■ Exercise material ■
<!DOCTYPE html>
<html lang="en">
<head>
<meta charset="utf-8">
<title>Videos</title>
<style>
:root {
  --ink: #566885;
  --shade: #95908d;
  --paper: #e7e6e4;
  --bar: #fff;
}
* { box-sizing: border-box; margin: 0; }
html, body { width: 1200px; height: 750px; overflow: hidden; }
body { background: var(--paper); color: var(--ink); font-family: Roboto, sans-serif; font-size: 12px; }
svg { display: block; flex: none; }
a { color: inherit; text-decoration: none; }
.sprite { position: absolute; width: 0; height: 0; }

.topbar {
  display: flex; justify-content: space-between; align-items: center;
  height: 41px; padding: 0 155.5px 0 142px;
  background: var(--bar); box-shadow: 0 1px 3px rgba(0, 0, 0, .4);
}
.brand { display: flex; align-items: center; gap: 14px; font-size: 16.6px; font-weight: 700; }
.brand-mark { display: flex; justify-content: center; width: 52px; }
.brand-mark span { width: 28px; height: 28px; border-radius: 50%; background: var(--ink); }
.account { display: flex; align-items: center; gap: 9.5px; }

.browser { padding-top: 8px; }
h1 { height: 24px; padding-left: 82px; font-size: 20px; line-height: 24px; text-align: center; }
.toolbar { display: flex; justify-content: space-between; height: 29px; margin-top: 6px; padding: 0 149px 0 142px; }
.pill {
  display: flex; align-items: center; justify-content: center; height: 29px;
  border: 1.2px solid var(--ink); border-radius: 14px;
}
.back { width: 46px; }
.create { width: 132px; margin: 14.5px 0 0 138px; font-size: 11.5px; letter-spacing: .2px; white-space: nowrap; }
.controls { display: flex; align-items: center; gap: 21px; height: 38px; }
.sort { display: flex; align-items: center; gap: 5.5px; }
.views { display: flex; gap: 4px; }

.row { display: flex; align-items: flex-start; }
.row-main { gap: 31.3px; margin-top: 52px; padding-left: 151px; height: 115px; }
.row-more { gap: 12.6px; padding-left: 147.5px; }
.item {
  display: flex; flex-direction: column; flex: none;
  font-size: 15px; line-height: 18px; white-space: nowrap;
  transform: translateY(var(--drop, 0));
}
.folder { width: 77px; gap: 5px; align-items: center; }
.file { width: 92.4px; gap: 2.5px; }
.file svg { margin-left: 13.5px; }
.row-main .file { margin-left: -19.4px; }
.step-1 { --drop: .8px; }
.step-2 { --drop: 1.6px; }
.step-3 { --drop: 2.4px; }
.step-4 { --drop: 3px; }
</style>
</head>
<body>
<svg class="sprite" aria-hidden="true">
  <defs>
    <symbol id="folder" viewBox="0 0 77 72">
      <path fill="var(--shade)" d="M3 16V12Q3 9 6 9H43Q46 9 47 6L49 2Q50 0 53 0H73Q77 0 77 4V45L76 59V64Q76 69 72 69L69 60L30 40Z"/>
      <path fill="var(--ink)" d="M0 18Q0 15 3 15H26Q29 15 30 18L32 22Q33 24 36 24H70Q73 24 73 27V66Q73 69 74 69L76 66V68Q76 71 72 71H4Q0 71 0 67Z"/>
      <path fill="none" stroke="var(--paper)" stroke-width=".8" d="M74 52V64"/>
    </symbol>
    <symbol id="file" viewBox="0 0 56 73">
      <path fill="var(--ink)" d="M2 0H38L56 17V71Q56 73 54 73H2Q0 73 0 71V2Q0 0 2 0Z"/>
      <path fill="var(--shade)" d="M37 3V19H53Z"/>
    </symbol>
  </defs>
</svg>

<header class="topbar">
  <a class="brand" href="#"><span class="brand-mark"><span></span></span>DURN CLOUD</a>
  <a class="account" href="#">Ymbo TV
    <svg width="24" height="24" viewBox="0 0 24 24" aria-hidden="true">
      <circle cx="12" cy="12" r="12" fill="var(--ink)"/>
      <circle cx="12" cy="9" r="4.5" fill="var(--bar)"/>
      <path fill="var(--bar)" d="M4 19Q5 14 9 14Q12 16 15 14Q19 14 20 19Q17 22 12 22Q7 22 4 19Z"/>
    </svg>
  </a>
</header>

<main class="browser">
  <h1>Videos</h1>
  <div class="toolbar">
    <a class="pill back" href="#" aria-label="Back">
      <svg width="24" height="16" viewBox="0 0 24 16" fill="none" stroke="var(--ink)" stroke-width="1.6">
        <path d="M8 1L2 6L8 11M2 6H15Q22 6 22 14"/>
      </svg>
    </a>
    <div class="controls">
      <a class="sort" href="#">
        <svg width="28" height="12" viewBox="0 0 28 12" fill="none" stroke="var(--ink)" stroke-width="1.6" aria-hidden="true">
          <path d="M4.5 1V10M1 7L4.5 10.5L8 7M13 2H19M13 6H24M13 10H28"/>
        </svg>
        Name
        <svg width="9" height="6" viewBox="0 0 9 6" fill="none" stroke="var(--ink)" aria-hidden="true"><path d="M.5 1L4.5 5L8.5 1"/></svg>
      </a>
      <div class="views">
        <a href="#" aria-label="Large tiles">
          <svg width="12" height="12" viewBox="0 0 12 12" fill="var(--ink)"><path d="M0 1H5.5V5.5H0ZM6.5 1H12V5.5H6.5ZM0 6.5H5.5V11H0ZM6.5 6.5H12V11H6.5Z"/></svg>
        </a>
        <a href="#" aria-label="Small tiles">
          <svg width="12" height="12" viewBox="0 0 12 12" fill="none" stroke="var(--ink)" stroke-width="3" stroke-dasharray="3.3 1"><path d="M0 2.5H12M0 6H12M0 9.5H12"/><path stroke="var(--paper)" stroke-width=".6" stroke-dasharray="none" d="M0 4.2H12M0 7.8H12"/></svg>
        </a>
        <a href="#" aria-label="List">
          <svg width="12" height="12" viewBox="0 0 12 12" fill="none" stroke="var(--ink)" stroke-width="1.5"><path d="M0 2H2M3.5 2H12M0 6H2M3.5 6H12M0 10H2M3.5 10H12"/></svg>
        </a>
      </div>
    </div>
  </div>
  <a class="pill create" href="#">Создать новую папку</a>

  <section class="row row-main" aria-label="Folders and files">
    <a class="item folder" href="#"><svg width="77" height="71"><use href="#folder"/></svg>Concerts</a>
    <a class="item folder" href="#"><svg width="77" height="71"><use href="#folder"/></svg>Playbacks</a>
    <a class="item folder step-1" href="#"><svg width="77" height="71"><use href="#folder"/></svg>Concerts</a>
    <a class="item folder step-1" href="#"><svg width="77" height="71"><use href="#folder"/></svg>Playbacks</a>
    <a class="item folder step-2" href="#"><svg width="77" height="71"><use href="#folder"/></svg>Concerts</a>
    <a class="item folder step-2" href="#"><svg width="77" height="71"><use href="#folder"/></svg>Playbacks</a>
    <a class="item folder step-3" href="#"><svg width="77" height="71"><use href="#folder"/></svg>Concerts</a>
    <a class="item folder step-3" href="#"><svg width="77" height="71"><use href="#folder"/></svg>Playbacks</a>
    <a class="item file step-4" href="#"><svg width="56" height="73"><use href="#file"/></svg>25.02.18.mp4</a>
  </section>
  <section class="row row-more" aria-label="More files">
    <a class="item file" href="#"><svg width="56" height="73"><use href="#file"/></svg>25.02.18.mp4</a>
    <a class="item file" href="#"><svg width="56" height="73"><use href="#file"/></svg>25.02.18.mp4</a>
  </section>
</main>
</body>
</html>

■ What you will do ■
The entries above must be copied verbatim. Leave none out.

■ Response ■
<!DOCTYPE html>
<html lang="en">
<head>
<meta charset="utf-8">
<title>Videos</title>
<style>
:root {
  --ink: #566885;
  --shade: #95908d;
  --paper: #e7e6e4;
  --bar: #fff;
}
* { box-sizing: border-box; margin: 0; }
html, body { width: 1200px; height: 750px; overflow: hidden; }
body { background: var(--paper); color: var(--ink); font-family: Roboto, sans-serif; font-size: 12px; }
svg { display: block; flex: none; }
a { color: inherit; text-decoration: none; }
.sprite { position: absolute; width: 0; height: 0; }

.topbar {
  display: flex; justify-content: space-between; align-items: center;
  height: 41px; padding: 0 155.5px 0 142px;
  background: var(--bar); box-shadow: 0 1px 3px rgba(0, 0, 0, .4);
}
.brand { display: flex; align-items: center; gap: 14px; font-size: 16.6px; font-weight: 700; }
.brand-mark { display: flex; justify-content: center; width: 52px; }
.brand-mark span { width: 28px; height: 28px; border-radius: 50%; background: var(--ink); }
.account { display: flex; align-items: center; gap: 9.5px; }

.browser { padding-top: 8px; }
h1 { height: 24px; padding-left: 82px; font-size: 20px; line-height: 24px; text-align: center; }
.toolbar { display: flex; justify-content: space-between; height: 29px; margin-top: 6px; padding: 0 149px 0 142px; }
.pill {
  display: flex; align-items: center; justify-content: center; height: 29px;
  border: 1.2px solid var(--ink); border-radius: 14px;
}
.back { width: 46px; }
.create { width: 132px; margin: 14.5px 0 0 138px; font-size: 11.5px; letter-spacing: .2px; white-space: nowrap; }
.controls { display: flex; align-items: center; gap: 21px; height: 38px; }
.sort { display: flex; align-items: center; gap: 5.5px; }
.views { display: flex; gap: 4px; }

.row { display: flex; align-items: flex-start; }
.row-main { gap: 31.3px; margin-top: 52px; padding-left: 151px; height: 115px; }
.row-more { gap: 12.6px; padding-left: 147.5px; }
.item {
  display: flex; flex-direction: column; flex: none;
  font-size: 15px; line-height: 18px; white-space: nowrap;
  transform: translateY(var(--drop, 0));
}
.folder { width: 77px; gap: 5px; align-items: center; }
.file { width: 92.4px; gap: 2.5px; }
.file svg { margin-left: 13.5px; }
.row-main .file { margin-left: -19.4px; }
.step-1 { --drop: .8px; }
.step-2 { --drop: 1.6px; }
.step-3 { --drop: 2.4px; }
.step-4 { --drop: 3px; }
</style>
</head>
<body>
<svg class="sprite" aria-hidden="true">
  <defs>
    <symbol id="folder" viewBox="0 0 77 72">
      <path fill="var(--shade)" d="M3 16V12Q3 9 6 9H43Q46 9 47 6L49 2Q50 0 53 0H73Q77 0 77 4V45L76 59V64Q76 69 72 69L69 60L30 40Z"/>
      <path fill="var(--ink)" d="M0 18Q0 15 3 15H26Q29 15 30 18L32 22Q33 24 36 24H70Q73 24 73 27V66Q73 69 74 69L76 66V68Q76 71 72 71H4Q0 71 0 67Z"/>
      <path fill="none" stroke="var(--paper)" stroke-width=".8" d="M74 52V64"/>
    </symbol>
    <symbol id="file" viewBox="0 0 56 73">
      <path fill="var(--ink)" d="M2 0H38L56 17V71Q56 73 54 73H2Q0 73 0 71V2Q0 0 2 0Z"/>
      <path fill="var(--shade)" d="M37 3V19H53Z"/>
    </symbol>
  </defs>
</svg>

<header class="topbar">
  <a class="brand" href="#"><span class="brand-mark"><span></span></span>DURN CLOUD</a>
  <a class="account" href="#">Ymbo TV
    <svg width="24" height="24" viewBox="0 0 24 24" aria-hidden="true">
      <circle cx="12" cy="12" r="12" fill="var(--ink)"/>
      <circle cx="12" cy="9" r="4.5" fill="var(--bar)"/>
      <path fill="var(--bar)" d="M4 19Q5 14 9 14Q12 16 15 14Q19 14 20 19Q17 22 12 22Q7 22 4 19Z"/>
    </svg>
  </a>
</header>

<main class="browser">
  <h1>Videos</h1>
  <div class="toolbar">
    <a class="pill back" href="#" aria-label="Back">
      <svg width="24" height="16" viewBox="0 0 24 16" fill="none" stroke="var(--ink)" stroke-width="1.6">
        <path d="M8 1L2 6L8 11M2 6H15Q22 6 22 14"/>
      </svg>
    </a>
    <div class="controls">
      <a class="sort" href="#">
        <svg width="28" height="12" viewBox="0 0 28 12" fill="none" stroke="var(--ink)" stroke-width="1.6" aria-hidden="true">
          <path d="M4.5 1V10M1 7L4.5 10.5L8 7M13 2H19M13 6H24M13 10H28"/>
        </svg>
        Name
        <svg width="9" height="6" viewBox="0 0 9 6" fill="none" stroke="var(--ink)" aria-hidden="true"><path d="M.5 1L4.5 5L8.5 1"/></svg>
      </a>
      <div class="views">
        <a href="#" aria-label="Large tiles">
          <svg width="12" height="12" viewBox="0 0 12 12" fill="var(--ink)"><path d="M0 1H5.5V5.5H0ZM6.5 1H12V5.5H6.5ZM0 6.5H5.5V11H0ZM6.5 6.5H12V11H6.5Z"/></svg>
        </a>
        <a href="#" aria-label="Small tiles">
          <svg width="12" height="12" viewBox="0 0 12 12" fill="none" stroke="var(--ink)" stroke-width="3" stroke-dasharray="3.3 1"><path d="M0 2.5H12M0 6H12M0 9.5H12"/><path stroke="var(--paper)" stroke-width=".6" stroke-dasharray="none" d="M0 4.2H12M0 7.8H12"/></svg>
        </a>
        <a href="#" aria-label="List">
          <svg width="12" height="12" viewBox="0 0 12 12" fill="none" stroke="var(--ink)" stroke-width="1.5"><path d="M0 2H2M3.5 2H12M0 6H2M3.5 6H12M0 10H2M3.5 10H12"/></svg>
        </a>
      </div>
    </div>
  </div>
  <a class="pill create" href="#">Создать новую папку</a>

  <section class="row row-main" aria-label="Folders and files">
    <a class="item folder" href="#"><svg width="77" height="71"><use href="#folder"/></svg>Concerts</a>
    <a class="item folder" href="#"><svg width="77" height="71"><use href="#folder"/></svg>Playbacks</a>
    <a class="item folder step-1" href="#"><svg width="77" height="71"><use href="#folder"/></svg>Concerts</a>
    <a class="item folder step-1" href="#"><svg width="77" height="71"><use href="#folder"/></svg>Playbacks</a>
    <a class="item folder step-2" href="#"><svg width="77" height="71"><use href="#folder"/></svg>Concerts</a>
    <a class="item folder step-2" href="#"><svg width="77" height="71"><use href="#folder"/></svg>Playbacks</a>
    <a class="item folder step-3" href="#"><svg width="77" height="71"><use href="#folder"/></svg>Concerts</a>
    <a class="item folder step-3" href="#"><svg width="77" height="71"><use href="#folder"/></svg>Playbacks</a>
    <a class="item file step-4" href="#"><svg width="56" height="73"><use href="#file"/></svg>25.02.18.mp4</a>
  </section>
  <section class="row row-more" aria-label="More files">
    <a class="item file" href="#"><svg width="56" height="73"><use href="#file"/></svg>25.02.18.mp4</a>
    <a class="item file" href="#"><svg width="56" height="73"><use href="#file"/></svg>25.02.18.mp4</a>
  </section>
</main>
</body>
</html>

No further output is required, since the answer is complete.